Dataset entries:
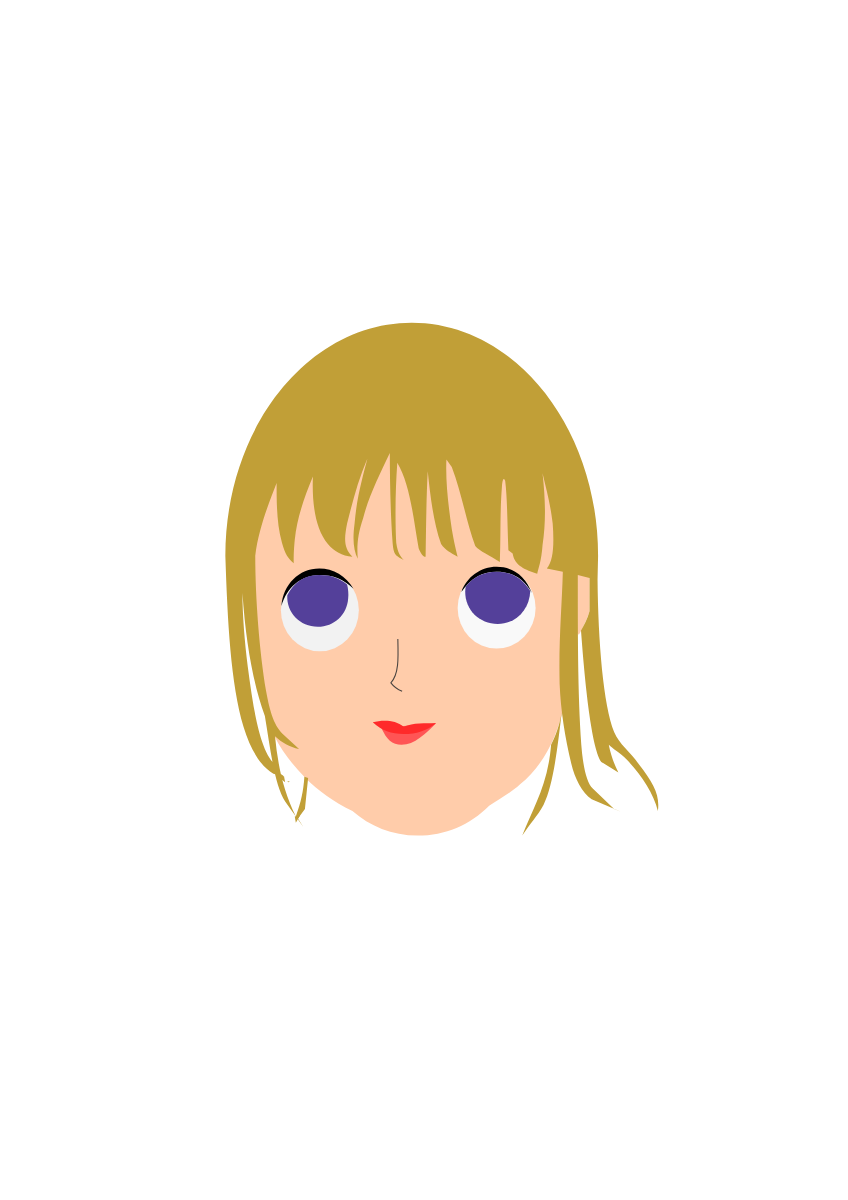
<!DOCTYPE html>
<html lang="en">
<head>
<meta charset="utf-8">
<title>Girl with a blonde fringe</title>
<style>
:root {
  --paper: #ffffff;
  --skin: #ffccaa;
  --hair: #c19f37;
  --iris: #54409a;
  --lash: #000000;
  --eye-left: #f2f2f2;
  --eye-right: #f9f9f9;
  --lip-upper: #ff2a2a;
  --lip-lower: #ff5555;
  --line: #4a4440;
}
html, body { margin: 0; overflow: hidden; background: var(--paper); }
.portrait { display: block; width: 848px; height: 1200px; background: var(--paper); }
.skin { fill: var(--skin); }
.hair { fill: var(--hair); }
.iris { fill: var(--iris); }
.lash { fill: var(--lash); }
.eye-left { fill: var(--eye-left); }
.eye-right { fill: var(--eye-right); }
.lip-upper { fill: var(--lip-upper); }
.lip-lower { fill: var(--lip-lower); }
.nose { fill: none; stroke: var(--line); stroke-width: 1; }
</style>
</head>
<body>
<svg class="portrait" viewBox="0 0 794 1123" preserveAspectRatio="none" role="img" aria-label="Drawn face of a girl with blonde hair and violet eyes looking up">
  <g id="face">
    <path class="skin" d="M236 520 L250 420 H518 L528 532 V660 C522 690 508 717 487 734 C477 743 467 748 458 754 C440 772 417 782 391 782 C367 782 346 773 330 759 C312 750 298 740 286 728 C274 716 264 703 257 689 L247 660 Z"/>
    <path class="skin" d="M540 534 L552 538 V572 C549 581 546 587 542 594 L540 592 Z"/>
  </g>

  <g id="hair" class="hair">
    <path id="crown-and-fringe" d="M211 520 C211 400 289 302 385.500 302 C482 302 560 400 560 520
      L559.500 542 C560 600 565 660 575 685 C580 697 590 703 598 715 C612 733 618 744 616 759 C612 742 600 725 587 711 C580 704 574 701 570 697 C572 707 575 715 579 723 L563 713 C553 698 547 630 544 590 C547 585 550 579 552 572 L552 541
      L541 538 C541 600 541 660 545 705 C547 722 550 733 555 738 L575 757 L582 760 L554 748 C545 742 538 728 535 715 C529 690 525 665 524 640 C523 600 526 570 527 535 L512 532
      C518 525 519 510 517.500 490 C515 470 512 460 508 443 C511 470 511 490 508 510 C507 525 504 532 503 537 C492 533 482 530 480 518 L476 515
      C475 490 475 465 473 450 C471.500 446 470.500 449 470 455 C468 480 469 500 468 526 C459 520 449 516 445 511 C437 490 432 460 423 437 L418 430
      C417 450 420 475 423 495 C425 507 427 515 428.500 521 C422 517 417 515 413 509 C406 490 403 465 400.500 441 C399 470 399 495 398.500 521 C396 521 394 518 392 513
      C387 485 384 453 372 433 C370 460 370 490 371 508 C372.500 518 375 521 378 524 C372 521 369 520 368 512 C366 490 365 455 365 424
      C355 445 345 465 340 485 C335 500 334 510 335 523 C331 515 330 505 332 490 C334 465 340 445 344 429 C335 450 330 470 325 490 C322 505 322 513 330 521
      C320 520 313 516 307 509 C295 495 292 470 293 446 C285 465 278 485 276 505 C275 515 275 520 275 527 C270 523 267 519 264 508 C259 490 259 470 259 452
      C252 470 242 495 239 520 C239 560 243 610 249 646 C253 668 257 680 266 688 L280 701 C271 699 264 695 257.500 689
      C260 715 265 740 277 764 C282 750 284 741 285 727 L288.500 728 L285.500 757 L279 766 L284 774 L267 750 C257 735 253 700 248 670 C237 640 230 600 227 555
      C227 575 229 600 232 624 C237 662 243 702 257 715 C258 720 262 724 266.500 727 L256 724 C245 718 235 703 228 680 C216 640 213 580 211 520 Z"/>
    <path id="nape-strand" d="M526 666 C522 700 518 735 509 753 C503 764 496 771 489 782 C499 756 513 735 516 697 C520 689 524 679 526 666 Z"/>
    <path id="loose-ends" d="M262 724 L266 727 L267 732 L263 729 Z M276 764 L281 763 L277 770 Z M269 731 L271.500 731.500 L270 732 Z"/>
  </g>

  <g id="left-eye">
    <ellipse class="eye-left" cx="299.500" cy="571" rx="36.500" ry="38.500"/>
    <path class="lash" d="M263.500 567 C265 547 280 532 299 532 C312 532 324 539 331 551 C322 542 312 538 299 538 C281 539 269 549 263.500 567 Z"/>
    <path class="iris" d="M269 557 C275 545 285 538 299 538 C310 538 318 541 325 547 C326 551 326.500 556 326 560 C325 575 313 586.500 297.500 586.500 C281 586.500 268 573 269 557 Z"/>
  </g>

  <g id="right-eye">
    <ellipse class="eye-right" cx="465" cy="569" rx="36.500" ry="38"/>
    <path class="lash" d="M432 554 C437 540 450 530.500 465 530.500 C480 530.500 492 539 498 555 C490 541 479 535 465 535 C451 535 441 541 432 554 Z"/>
    <path class="iris" d="M436 549 C443 540 453 535 465 535 C479 535 489 541 496.500 553 C496 570 483 584 466 584 C447 584 433 568 436 549 Z"/>
  </g>

  <path id="nose" class="nose" d="M372.500 598 C373 616 373.500 631 366 639 C369 643 372 645 376.500 647"/>

  <g id="mouth">
    <path class="lip-lower" d="M357 681 C362 692 367 697 376 697 C388 697 399 686 408 677 Z"/>
    <path class="lip-upper" d="M349 676 C358 673.500 370 673.500 378 680 C387 676 398 677 408.500 676.500 C399 684 390 687 378 687 C366 687 358 684 349 676 Z"/>
  </g>
</svg>
</body>
</html>
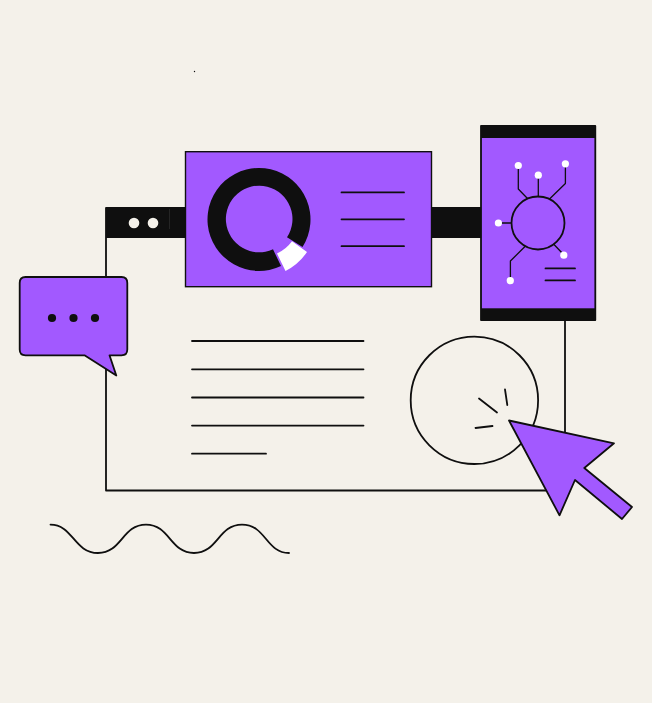
<!DOCTYPE html>
<html lang="en">
<head>
<meta charset="utf-8">
<title>Digital interface illustration</title>
<style>
:root { --paper: #f4f1ea; --ink: #0f0f0f; --violet: #a259ff; --white: #fff; }
html, body { margin: 0; overflow: hidden; background: var(--paper); }
svg { display: block; width: 652px; height: 703px; }
.line { fill: none; stroke: var(--ink); stroke-width: 1.8; stroke-linecap: round; stroke-linejoin: round; }
.thin { stroke-width: 1.3; }
.panel { fill: var(--violet); stroke: var(--ink); stroke-width: 1.4; }
.bold { stroke-width: 1.8; stroke-linejoin: round; }
.ink { fill: var(--ink); }
.white { fill: var(--white); }
.paper { fill: var(--paper); }
</style>
</head>
<body>
<svg viewBox="0 0 652 703" role="img" aria-label="Browser window with a chart card, phone, chat bubble and cursor">
  <rect class="paper" width="652" height="703"/>
  <circle class="ink" cx="194.5" cy="71.5" r="0.7"/>

  <g id="browser-window">
    <rect class="line" x="106" y="208" width="459" height="282.5"/>
    <rect class="ink" x="106" y="207" width="460" height="31"/>
    <path d="M169.5 209v20" stroke="#2a2a2a" stroke-width="0.8"/>
    <circle class="paper" cx="134" cy="223" r="5.3"/>
    <circle class="paper" cx="153" cy="223" r="5.3"/>
    <path class="line" d="M192 341H363.500M192 369.300H363.500M192 397.500H363.500M192 425.600H363.500M192 453.700H266"/>
  </g>

  <g id="chart-card">
    <rect class="panel" x="185.500" y="151.700" width="246" height="135"/>
    <path class="ink" d="M302.500 247A51.500 51.500 0 1 0 281 266L273 249.300A33.300 33.300 0 1 1 287 237.300Z"/>
    <path class="white" d="M292 241.300L307 252Q299 264 285.500 271L277 253.500Q286 249.500 292 241.300Z"/>
    <path class="line" d="M341.500 192.400H404M341.500 219.300H404M341.500 246.200H404"/>
  </g>

  <g id="phone">
    <rect class="panel bold" x="481" y="126" width="114.300" height="194"/>
    <rect class="ink" x="481" y="126" width="114.300" height="12"/>
    <rect class="ink" x="481" y="308.300" width="114.300" height="12"/>
    <circle class="line" cx="538" cy="223" r="26.500"/>
    <path class="line thin" d="M518.300 165.500V189L527.500 198.500M538.300 175V196.500M565.400 164V183.500L549.500 199M498.500 223H511.500M525 246.500L510.400 261V281M554 244.500L564 255"/>
    <g class="white">
      <circle cx="518.300" cy="165.500" r="3.600"/>
      <circle cx="538.300" cy="175.200" r="3.600"/>
      <circle cx="565.400" cy="163.800" r="3.600"/>
      <circle cx="498.400" cy="223" r="3.600"/>
      <circle cx="510.300" cy="280.700" r="3.600"/>
      <circle cx="563.800" cy="255.200" r="3.600"/>
    </g>
    <path class="line" d="M545.500 268.400H575M545.500 280.400H575"/>
  </g>

  <g id="chat-bubble">
    <path class="panel bold" d="M25.500 277H121.500Q127.300 277 127.300 283V349.500Q127.300 355.300 121.500 355.300H109.500L116.300 375.500L84.500 355.300H25.500Q19.700 355.300 19.700 349.500V283Q19.700 277 25.500 277Z"/>
    <circle class="ink" cx="52" cy="318" r="4.100"/>
    <circle class="ink" cx="73.500" cy="318" r="4.100"/>
    <circle class="ink" cx="95" cy="318" r="4.100"/>
  </g>

  <g id="click-target">
    <circle class="line" cx="474.400" cy="400.300" r="63.700"/>
    <path class="line" d="M479 398.500L497 412.500M505 389.500L507.300 405M475.500 428L492.500 426"/>
  </g>

  <path id="cursor" class="panel bold" d="M509 420.500L614 443.300L584.300 468L632 507L622 519L575 480L559.500 515.300Z"/>

  <path id="wave" class="line" d="M50.500 524.600C73 524.600 74 553 98 553C122 553 122 524.600 146 524.600C170 524.600 170 553 194 553C218 553 218 524.600 242 524.600C266 524.600 266 553 289 553"/>
</svg>
</body>
</html>
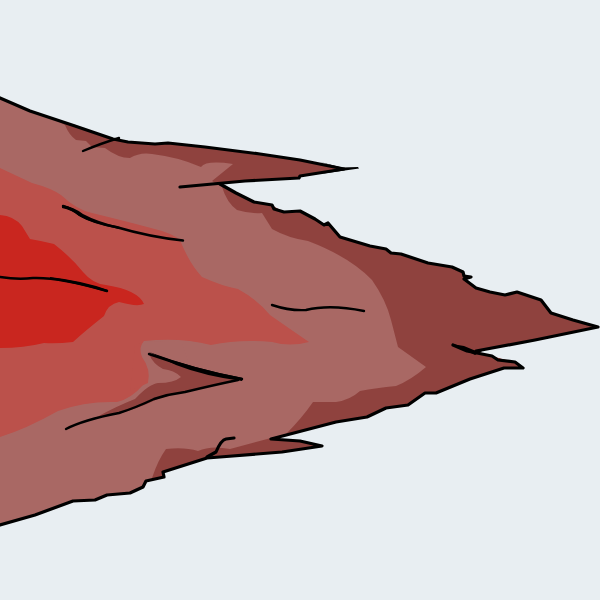
<!DOCTYPE html>
<html lang="en">
<head>
<meta charset="utf-8">
<title>Ragged red spike</title>
<style>
:root{--sky:#e8eef2;--shade:#8f423e;--mauve:#a96864;--coral:#bb514b;--red:#c9261f;--ink:#000}
html,body{margin:0;padding:0;overflow:hidden;background:var(--sky)}
svg{display:block;width:600px;height:600px;background:var(--sky)}
.shade{fill:var(--shade)}
.mauve{fill:var(--mauve)}
.coral{fill:var(--coral)}
.red{fill:var(--red)}
.outline,.crease{fill:none;stroke:var(--ink);stroke-linejoin:round;stroke-linecap:round}
.outline{stroke-width:3.2}
.crease{stroke-width:2.4}
.taper{fill:var(--ink)}
</style>
</head>
<body>
<svg viewBox="0 0 600 600" role="img" aria-label="Ragged red spike pointing right">
<defs>
<path id="body" d="M0 98L30 111L75 126L113 139L128 142L155 144L168 143L205 147L260 154L300 160L344 169L300 176L293 179L245 181L220 184L236 193L254 202L272 205L284 212L300 211L315 219L324 225L328 223L340 237L370 246L386 249L391 253L401 254L428 263L452 267L468 276L464 279L476 288L490 292L505 295L517 292L541 300L551 313L573 320L598 327L535 340L476 351L492 356L515 362L522 368L504 368L470 379L436 393L425 393L408 405L386 408L367 417L336 422L271 439L300 441L322 446L282 452L220 457L207 458L163 472L164 478L146 481L143 487L130 493L107 495L95 500L73 501L35 515L0 525Z"/>
<clipPath id="body-clip"><use href="#body"/></clipPath>
</defs>
<g id="colour-bands" clip-path="url(#body-clip)">
<use href="#body" class="shade"/>
<path class="mauve" d="M0 90L65 125Q69 135 76 140L86 141L92 147L105 148Q118 158 130 158Q140 152 152 154Q178 157 201 167Q206 160 233 164L212 181L222 187Q227 203 237 210Q250 214 262 213L272 229Q288 238 308 241Q350 257 372 280Q386 300 391 320L398 347L426 367Q411 380 396 386Q376 388 360 391Q350 400 336 402L313 402Q302 418 286 434L230 449Q211 445 198 451Q185 447 166 449Q158 460 152 478L140 500L0 540Z"/>
<path class="coral" d="M0 168L32 183Q51 188 61 195Q77 210 92 213Q125 221 151 228Q172 233 180 240Q189 263 202 277Q222 286 238 289Q258 300 270 315Q290 329 309 342Q290 347 272 342Q240 339 211 345Q180 337 144 341Q138 347 141 356Q151 374 144 384Q131 399 117 402Q85 401 58 411Q26 429 0 437Z"/>
<path class="mauve" d="M149 354Q136 350 144 341L182 342L190 366L181 385L150 383Q143 383 149 371Z"/>
<path class="coral" d="M135 345L144 341Q138 347 142 357Q151 369 148 383L130 391Z"/>
<path class="red" d="M0 215Q14 216 22 226L30 239Q42 241 54 244Q72 258 83 272Q93 284 106 285Q138 290 144 304Q137 307 119 302Q108 304 104 316Q85 331 73 342Q56 344 44 343Q24 348 0 348Z"/>
<path class="shade" d="M149 354Q195 369 242 379Q184 391 160 398Q128 414 95 418Q119 405 135 399Q149 384 158 383Q174 383 181 377Q174 370 163 369Q153 364 149 354Z"/>
</g>
<g id="outlines">
<path class="outline" d="M0 98L30 111L75 126L113 139L128 142L155 144L168 143L205 147L260 154L300 160L344 169L300 176L299 178L245 181L180 187"/>
<path class="taper" d="M320 162L342 167.500L358 167L359 168.500L320 174L343 169Z"/>
<path class="outline" d="M220 184L236 193L254 202L272 205L274 209L284 212L300 211L315 219L324 225L328 223L340 237L370 246L386 249L391 253L401 254L428 263L452 267L463 272L464 276L471 277L464 279L476 288L490 292L505 295L517 292L541 300L551 313L573 320L598 327L535 340L476 351"/>
<path class="outline" d="M453 345L467 351L492 356L498 360L515 362L523 368L504 368L470 379L436 393L425 393L408 405L386 408L367 417L336 422L271 439L300 441L322 446L282 452L220 457L207 458L163 472L164 477L146 481L143 487L130 493L107 495L95 500L73 501L35 515L0 525"/>
<path class="taper" d="M452 344L464 346L476 351L486 349L475 355Z"/>
<path class="outline" d="M207 457L216 452Q221 440 226 439L234 438"/>
</g>
<g id="creases">
<path class="crease" d="M83 151Q102 143 119 138"/>
<path class="crease" d="M63 206Q73 209 80 215Q93 223 116 227Q150 237 183 240.500"/>
<path class="taper" d="M62 205Q74 207 83 214Q98 222 120 227L119 229Q91 223 79 216Q72 210 62 208Z"/>
<path class="crease" d="M0 277Q18 280 33 278Q59 277 107 291"/>
<path class="taper" d="M50 277Q84 281 108 290L107 292Q80 284 50 279Z"/>
<path class="crease" stroke-width="2" d="M272 305Q290 311 306 310Q330 304 364 311"/>
<path class="crease" d="M149 354Q194 370 242 379"/>
<path class="taper" d="M149 352Q195 369 243 378L242 381Q204 376 176 365Z"/>
<path class="crease" d="M66 429Q83 420 119 413Q135 408 154 399Q169 394 185 392Q214 385 238 380"/>
</g>
</svg>
</body>
</html>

Task details: Repeat, exactly as they stand above, the lines from the line with "C355 445 345" to the line with "C260 715 265", both lines included.

Task solution:
      C355 445 345 465 340 485 C335 500 334 510 335 523 C331 515 330 505 332 490 C334 465 340 445 344 429 C335 450 330 470 325 490 C322 505 322 513 330 521
      C320 520 313 516 307 509 C295 495 292 470 293 446 C285 465 278 485 276 505 C275 515 275 520 275 527 C270 523 267 519 264 508 C259 490 259 470 259 452
      C252 470 242 495 239 520 C239 560 243 610 249 646 C253 668 257 680 266 688 L280 701 C271 699 264 695 257.500 689
      C260 715 265 740 277 764 C282 750 284 741 285 727 L288.500 728 L285.500 757 L279 766 L284 774 L267 750 C257 735 253 700 248 670 C237 640 230 600 227 555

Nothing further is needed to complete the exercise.